Once the line containing "0; overflow: hidden;" is found in the entries below, reproduce it and every line after it, stopping at and including the line containing "absolute; inset: 0;"; reproduce nothing else, and keep each line exact.
Segment Start: Data for this exercise
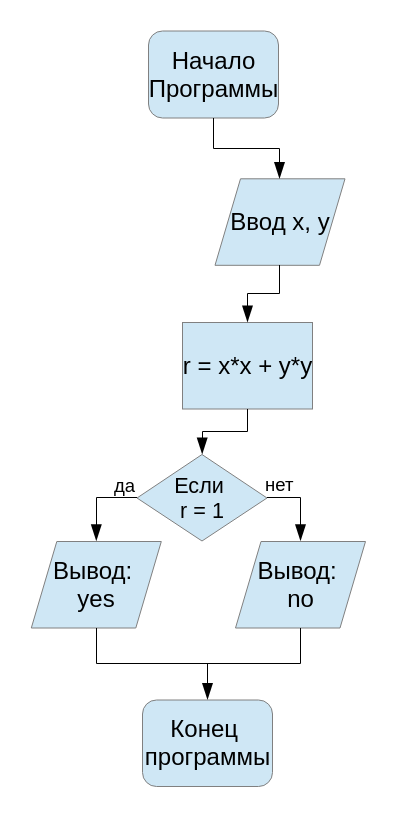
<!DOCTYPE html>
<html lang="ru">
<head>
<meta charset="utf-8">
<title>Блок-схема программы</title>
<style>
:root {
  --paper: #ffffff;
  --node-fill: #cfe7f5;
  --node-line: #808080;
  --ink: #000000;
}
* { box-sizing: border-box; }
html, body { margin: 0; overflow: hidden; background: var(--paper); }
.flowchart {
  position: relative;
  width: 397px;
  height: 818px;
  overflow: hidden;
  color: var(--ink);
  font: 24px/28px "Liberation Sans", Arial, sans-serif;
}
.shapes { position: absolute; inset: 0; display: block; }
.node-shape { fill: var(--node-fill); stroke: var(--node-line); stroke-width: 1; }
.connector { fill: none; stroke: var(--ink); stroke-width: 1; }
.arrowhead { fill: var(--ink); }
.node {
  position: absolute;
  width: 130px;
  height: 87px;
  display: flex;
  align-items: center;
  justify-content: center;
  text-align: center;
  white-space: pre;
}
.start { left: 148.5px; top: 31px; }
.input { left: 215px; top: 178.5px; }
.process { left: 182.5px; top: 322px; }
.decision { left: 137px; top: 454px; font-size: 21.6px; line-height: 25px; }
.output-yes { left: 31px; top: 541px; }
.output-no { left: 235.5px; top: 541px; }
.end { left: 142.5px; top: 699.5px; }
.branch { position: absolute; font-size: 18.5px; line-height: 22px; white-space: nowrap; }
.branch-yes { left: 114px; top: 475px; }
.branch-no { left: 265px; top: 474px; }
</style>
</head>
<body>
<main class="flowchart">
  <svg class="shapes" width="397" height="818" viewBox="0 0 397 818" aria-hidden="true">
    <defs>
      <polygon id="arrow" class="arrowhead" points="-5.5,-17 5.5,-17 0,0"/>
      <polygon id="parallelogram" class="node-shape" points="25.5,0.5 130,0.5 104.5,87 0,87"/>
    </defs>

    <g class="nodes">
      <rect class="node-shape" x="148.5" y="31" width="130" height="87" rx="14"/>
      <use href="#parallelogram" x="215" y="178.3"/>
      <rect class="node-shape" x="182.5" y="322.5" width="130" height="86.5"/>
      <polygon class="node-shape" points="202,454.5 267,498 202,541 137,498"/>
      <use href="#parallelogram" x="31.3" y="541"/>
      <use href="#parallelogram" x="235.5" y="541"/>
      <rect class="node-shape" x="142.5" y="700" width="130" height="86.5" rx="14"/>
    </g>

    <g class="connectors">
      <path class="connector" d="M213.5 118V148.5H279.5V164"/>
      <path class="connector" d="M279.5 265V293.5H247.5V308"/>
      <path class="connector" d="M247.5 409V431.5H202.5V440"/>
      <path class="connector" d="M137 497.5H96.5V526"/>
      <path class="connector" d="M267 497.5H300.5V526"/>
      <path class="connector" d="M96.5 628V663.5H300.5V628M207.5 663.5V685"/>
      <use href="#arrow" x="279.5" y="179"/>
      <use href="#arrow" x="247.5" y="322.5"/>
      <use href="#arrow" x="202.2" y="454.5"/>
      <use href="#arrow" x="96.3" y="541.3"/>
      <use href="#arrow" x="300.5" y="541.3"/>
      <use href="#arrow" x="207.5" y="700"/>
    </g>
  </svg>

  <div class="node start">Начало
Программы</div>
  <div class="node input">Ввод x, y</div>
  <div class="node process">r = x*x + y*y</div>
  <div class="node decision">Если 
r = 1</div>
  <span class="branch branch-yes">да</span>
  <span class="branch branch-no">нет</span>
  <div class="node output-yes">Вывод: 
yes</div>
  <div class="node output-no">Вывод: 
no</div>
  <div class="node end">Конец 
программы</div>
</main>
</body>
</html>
Segment End: Data for this exercise
(Finished task)
html, body { margin: 0; overflow: hidden; background: var(--paper); }
.flowchart {
  position: relative;
  width: 397px;
  height: 818px;
  overflow: hidden;
  color: var(--ink);
  font: 24px/28px "Liberation Sans", Arial, sans-serif;
}
.shapes { position: absolute; inset: 0; display: block; }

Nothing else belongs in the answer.